> Assigned task
Among the entries that follow, find every line with the word "wing" and list it.

Top of Task inputs

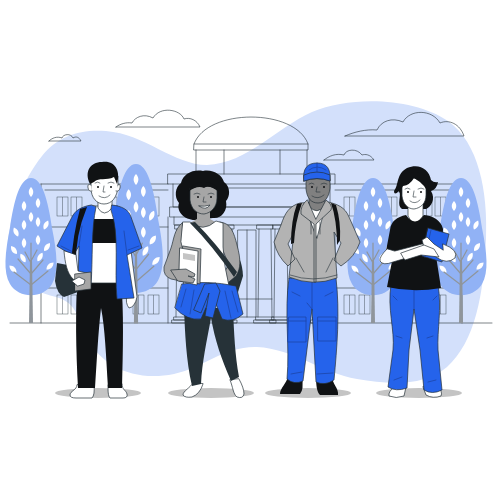
<!DOCTYPE html>
<html lang="en">
<head>
<meta charset="utf-8">
<title>Students on campus</title>
<style>
:root{--blue:#2563eb;--navy:#1d46a8;--tint:#d3e0fb;--leaf:#91b2f5;--ink:#263238;--black:#101214;--grey:#a6a6a6;--brown:#808080;--jacket:#b3b3b3;--shadow:#c4c4c4;--white:#fff}
html,body{margin:0;background:var(--white);overflow:hidden}
svg{display:block;width:500px;height:500px}
.line{fill:none;stroke:var(--ink);stroke-width:.6;stroke-linecap:round;stroke-linejoin:round}
.thin{fill:none;stroke:var(--ink);stroke-width:.4}
.fold{fill:none;stroke:var(--navy);stroke-width:.8;stroke-linecap:round}
.o{stroke:var(--ink);stroke-width:.7;stroke-linejoin:round;stroke-linecap:round}
.tint{fill:var(--tint)}.leaf{fill:var(--leaf)}.blue{fill:var(--blue)}.ink{fill:var(--ink)}.black{fill:var(--black)}.grey{fill:var(--grey)}.brown{fill:var(--brown)}.jacket{fill:var(--jacket)}.white{fill:var(--white)}.shadow{fill:var(--shadow)}
.trunk{fill:none;stroke:#8f959b;stroke-width:1.2;stroke-linecap:round}
</style>
</head>
<body>
<svg viewBox="0 0 500 500" role="img" aria-label="Four students standing in front of a college building">
<defs>
<path id="leaflet" d="M0-5C3-2 3 2 0 5C-3 2-3-2 0-5Z"/>
<g id="leaf-row">
<use href="#leaflet" x="-7"/><use href="#leaflet" x="7" y="-3"/>
</g>
<g id="tree">
<path class="leaf" d="M0-60C11-60 17-38 21-10C26 15 28 34 21 46C12 61-12 61-21 46C-28 34-26 15-21-10C-17-38-11-60 0-60Z"/>
<g class="white">
<use href="#leaflet" y="-46"/><use href="#leaf-row" y="-32"/>
<use href="#leaflet" x="0" y="-21"/><use href="#leaf-row" y="-13"/>
<use href="#leaflet" transform="translate(-15 -6) rotate(-25)"/><use href="#leaflet" transform="translate(15 -13) rotate(25)"/>
<use href="#leaf-row" y="5"/>
<use href="#leaflet" transform="translate(-17 12) rotate(-35)"/><use href="#leaflet" transform="translate(16 9) rotate(35)"/>
<use href="#leaflet" transform="translate(-8 20) rotate(-30)"/><use href="#leaflet" transform="translate(9 19) rotate(30)"/>
<use href="#leaflet" transform="translate(-18 31) rotate(-45)"/><use href="#leaflet" transform="translate(19 28) rotate(45)"/>
</g>
<path class="trunk" d="M0 5V40M0 36L-13 21M0 36L12 22M0 47L-17 34M0 47L17 33M0 25L-6 14M0 23L6 12"/>
<path fill="#8f959b" d="M-1 22H1L2 85H-2Z"/>
</g>
<g id="window" class="thin"><rect width="11" height="19"/><path d="M5.500 0V19"/></g>
<g id="wing-windows">
<use href="#window" x="57" y="197"/><use href="#window" x="71" y="197"/><use href="#window" x="106" y="197"/><use href="#window" x="148" y="197"/>
<use href="#window" x="57" y="295"/><use href="#window" x="71" y="295"/><use href="#window" x="133" y="295"/><use href="#window" x="148" y="295"/>
</g>
<g id="column" class="line"><path d="M-8 225H8V229H-8ZM-6 229L-7 317M6 229L7 317M-9 317H9V320H-9ZM-11 320H11V323H-11Z"/></g>
</defs>

<path id="backdrop" class="tint" d="M7 253C8 218 22 181 42 156C58 136 80 129 106 131C145 134 174 165 207 165C248 163 276 128 312 112C352 95 415 98 448 121C479 143 488 192 486 239C484 294 475 342 447 367C425 386 391 385 357 379C322 373 294 349 257 347C224 346 205 367 174 374C134 382 103 366 89 341C77 319 78 303 56 297C25 289 6 278 7 253Z"/>

<g id="clouds">
<path class="line" fill="none" d="M116 127H200C197 120 190 117 184 119C180 109 160 106 153 118C144 113 135 117 132 123C126 122 120 124 116 127ZM49 141H81C79 137 76 136 73 138C71 133 63 134 62 138C57 136 52 138 49 141Z"/>
<path class="line" d="M345 136H464C460 124 449 119 440 123C432 109 410 109 403 122C392 117 381 121 377 130C366 129 354 132 345 136ZM324 160H374C370 154 365 154 362 155C357 148 346 149 344 155C336 153 329 156 324 160Z"/>
</g>

<g id="building">
<path class="line" d="M194 144C207 108 295 108 308 144V150H194ZM194 144H308M196 150V174M224 150V174M280 150V174M307 150V174M168 174H335V184H168ZM173 184V207H330V184M170 207H334V217H170ZM174 217V225H329V217M186 188H317"/>
<path class="line" d="M41 184H168M41 184V323M45 190H168M335 184H462V323M335 190H458M41 288H168M335 288H462M168 217V323M335 217V323M41 227H168M335 227H462"/>
<use href="#wing-windows"/>
<use href="#wing-windows" transform="matrix(-1 0 0 1 503 0)"/>
<use href="#column" x="183"/><use href="#column" x="226"/><use href="#column" x="265"/><use href="#column" x="281"/><use href="#column" x="322"/>
<path class="line" d="M238 230H256V317H238ZM247 230V317M236 299H272M10 323H492"/>
</g>

<g id="trees">
<use href="#tree" transform="translate(31 238)"/>
<use href="#tree" transform="translate(136 230) scale(1.050 1.100)"/>
<use href="#tree" transform="translate(373 238)"/>
<use href="#tree" transform="translate(461 238)"/>
</g>

<g id="shadows" class="shadow">
<ellipse cx="98" cy="393" rx="43" ry="5"/><ellipse cx="211" cy="393" rx="43" ry="5"/><ellipse cx="308" cy="393" rx="43" ry="5"/><ellipse cx="419" cy="393" rx="43" ry="5"/>
</g>

<g id="student-open-shirt">
<path class="white o" d="M77 385C77 390 70 391 70 395Q70 398 76 398H92Q95 395 94 385ZM108 385C108 391 108 396 110 398H123Q128 398 127 394C126 390 122 390 122 384Z"/>
<path class="black" d="M78 278H121C124 312 123 350 122 388H108C106 355 105 328 101 308C98 335 97 358 95 388H78C76 350 75 310 78 278Z"/>
<path class="white o" d="M130 243L137 297Q135 307 129 308Q125 303 127 295L118 250Z"/>
<path class="white o" d="M90 206H118L121 283H84Z"/>
<path class="black" d="M85 219H120V243H85Z"/>
<path class="white o" d="M98 198V208Q104 218 112 208V198Z"/>
<path class="blue o" d="M91 205C80 207 75 211 72 217L57 246L73 256L79 246L78 285H91C93 258 91 230 96 207Z"/>
<path class="blue o" d="M112 205C122 206 129 210 131 217L142 248L127 255L134 298L117 299C114 268 120 235 111 210Z"/>
<path class="fold" d="M79 246L82 226M127 255L124 231M61 246L73 252M139 246L128 250"/>
<path class="black" d="M80 209L87 207Q75 236 76 265H71Q73 234 80 209Z"/>
<path class="ink" d="M57 263L73 266L78 292L64 297Q57 294 55 281Z"/>
<path class="white o" d="M64 251C65 263 67 273 73 279L82 285L89 280L87 273L78 271L76 255Z"/>
<path class="grey o" d="M75 274L91 272V289L75 291Z"/>
<path class="white o" d="M72 281L79 277L85 280L84 284L78 286Z"/>
<path class="white o" d="M91 177V188C91 198 97 204 104 204C112 204 117 197 118 187V176Q104 170 91 177Z"/>
<path class="white o" d="M91 185Q87 183 88 188Q89 192 92 191M118 185Q121 183 120 188Q119 192 116 191"/>
<path class="black" d="M90 184C84 172 90 162 102 162C115 160 121 171 117 184L114 177C106 181 99 177 94 182Z"/>
<path class="line" d="M95 183Q98 181 100 183M108 183Q111 181 114 183M104 186L103 192H105M99 196Q105 200 110 195"/>
<circle class="black" cx="98" cy="187" r="1"/><circle class="black" cx="111" cy="187" r="1"/>
</g>

<g id="student-curly-hair">
<path class="white o" d="M193 383C190 388 183 391 183 395Q185 398 192 397Q200 394 203 384ZM230 380C233 387 233 394 237 397Q243 399 244 394Q244 388 239 379Z"/>
<path class="ink" d="M184 308H233C234 333 235 355 239 377L231 381C221 358 215 340 211 318C207 340 202 362 201 384L192 386C186 360 185 332 184 308Z"/>
<path class="ink" d="M229 247Q242 254 243 276L238 292L225 282Z"/>
<path class="black" d="M203 171C213 169 222 175 224 182C231 187 230 197 226 201C228 211 221 219 213 218L195 220C184 220 176 211 179 203C174 197 175 187 181 183C183 174 193 169 203 171Z"/>
<path class="grey o" d="M182 223C174 230 174 239 171 248L164 267Q163 276 171 279L186 282L196 285L199 280L181 269L187 245ZM220 222C231 223 234 233 237 245C241 260 241 268 236 276L223 287L218 281L229 265L221 246Z"/>
<path class="grey" d="M197 208H210V219L219 224L203 231L188 224L197 219Z"/>
<path class="white o" d="M183 222L190 222Q203 233 216 221L223 223V247Q224 266 229 286H183Q188 266 181 242Z"/>
<path class="blue o" d="M182 284Q207 280 236 286L243 314Q233 323 222 319L212 294L201 319Q187 321 175 308Z"/>
<path class="blue o" d="M205 284L216 283L220 291L213 318L205 316L209 293L201 313L194 310Z"/>
<path class="fold" d="M186 289L181 307M194 290L190 314M225 291L231 318M232 291L238 312"/>
<path class="ink" d="M190 223L195 222Q215 242 237 272L234 277Q212 245 190 223Z"/>
<path class="grey o" d="M183 246L201 249L200 284L182 280Z"/>
<path class="white o" d="M180 248L198 251L197 285L179 281Z"/>
<path class="shadow" d="M183 253L195 255V261L183 259Z"/>
<path class="grey o" d="M171 270L186 269L195 274L194 277L188 276L195 279L193 283L178 281Z"/>
<path class="grey o" d="M190 189V200C191 209 197 214 204 214C211 213 217 207 217 198V189Q204 182 190 189Z"/>
<path class="black" d="M188 192Q193 181 204 182Q215 181 219 192Q209 184 204 188Q197 185 188 192Z"/>
<path class="line" d="M194 194Q197 192 200 194M208 194Q211 192 214 194M204 197L203 202H206"/>
<path class="white o" d="M199 206Q205 207 210 205Q206 211 199 206Z"/>
<circle class="black" cx="198" cy="197" r="1"/><circle class="black" cx="211" cy="197" r="1"/>
</g>

<g id="student-cap">
<path class="black" d="M288 376C287 383 280 388 280 394H300Q304 390 302 376ZM316 376C316 386 317 392 320 395H338C339 388 332 384 332 376Z"/>
<path class="blue o" d="M289 278H336C340 312 337 348 334 380Q325 386 316 382L312 309L303 381Q294 385 287 379C290 346 284 312 289 278Z"/>
<path class="fold" d="M312 281V309L307 303M289 317H306V342H288ZM318 317H336V341H318ZM288 321H306M318 321H336M291 374L302 372M317 374L333 373M292 292L300 296M333 292L325 296"/>
<path class="jacket o" d="M300 203C289 206 285 213 281 225L274 242Q277 256 288 266L295 259L288 244L294 232L289 277Q313 287 337 278L334 232L341 243L334 260L341 266Q355 257 360 242L349 217C345 207 337 204 328 202Z"/>
<path class="black" d="M297 204L302 203Q295 222 294 243L291 244Q291 220 297 204ZM331 203L336 205Q341 222 340 240L337 245Q337 220 331 203Z"/>
<path class="white o" d="M304 204H326L317 238Z"/>
<path class="brown o" d="M309 194V206Q317 216 325 205V194Z"/>
<path class="jacket o" d="M307 200Q300 206 301 214L314 224V282H316V224L331 210Q333 205 326 200L316 219Z"/>
<path class="line" d="M296 258L304 272M333 258L326 272M290 275Q313 283 337 275M311 222V234M320 222V234"/>
<path class="brown o" d="M306 179V189C307 198 311 203 318 203C325 203 329 197 330 188V179Z"/>
<path class="blue o" d="M304 181C302 168 308 163 317 163C327 163 331 169 330 181Q317 176 304 181Z"/>
<path class="blue o" d="M304 175Q317 169 330 175V181Q317 176 304 181Z"/>
<path class="fold" d="M309 170Q317 164 326 170M317 163V172"/>
<path class="line" d="M309 184Q312 182 314 184M321 184Q324 182 327 184M317 187L316 192H320M312 196Q318 200 324 195"/>
<circle class="black" cx="312" cy="187" r="1"/><circle class="black" cx="324" cy="187" r="1"/>
</g>

<g id="student-black-top">
<path class="white o" d="M394 387Q388 392 389 396Q396 399 404 396L406 387ZM423 387L426 395Q433 399 441 396Q443 392 438 387Z"/>
<path class="blue o" d="M391 285H438C442 308 437 330 438 350L442 390Q432 395 424 390L420 350L414 309L409 350L407 388Q396 392 388 387L393 350C395 330 387 308 391 285Z"/>
<path class="fold" d="M414 309V289M397 300L393 296M433 300L437 296M402 338L396 336M427 338L433 336M394 380L402 377M428 382L436 380"/>
<path class="black" d="M407 168C419 163 429 169 431 180Q434 183 438 182Q437 189 431 191C436 199 431 207 426 209H402C396 205 402 196 399 191Q394 196 394 191C399 185 396 174 407 168Z"/>
<path class="white o" d="M408 202V216Q414 230 423 216V202Z"/>
<path class="black" d="M406 215C397 217 391 221 390 230L386 251L393 256L387 287Q413 293 441 288L436 256L442 251L443 229C441 220 433 216 424 215Q415 228 406 215Z"/>
<path class="white o" d="M387 249Q379 257 380 261Q383 266 393 262L423 253L432 258L439 253L434 246L422 244L395 251Z"/>
<path class="blue o" d="M428 228L449 234L442 262L422 256Z"/>
<path class="fold" d="M431 230L425 257"/>
<path class="white o" d="M443 244Q459 250 455 258Q447 265 436 257L424 247L422 240L427 237L434 244L443 250Z"/>
<path class="white o" d="M401 253L424 245L434 249L439 257L430 256L421 255L405 260Z"/>
<path class="white o" d="M402 185V196C403 204 408 209 414 209C421 208 426 203 426 195V184Q416 177 412 178Q409 184 402 185Z"/>
<path class="black" d="M399 193C396 180 403 171 412 173C424 170 431 181 428 194Q426 185 414 178Q410 185 403 186Z"/>
<path class="line" d="M405 189Q407 187 410 189M418 189Q421 187 424 189M414 191L413 197H416M410 201Q415 205 420 200"/>
<circle class="black" cx="408" cy="192" r="1"/><circle class="black" cx="421" cy="192" r="1"/>
</g>
</svg>
</body>
</html>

Bottom of Task inputs

> Response
<g id="wing-windows">
<use href="#wing-windows"/>
<use href="#wing-windows" transform="matrix(-1 0 0 1 503 0)"/>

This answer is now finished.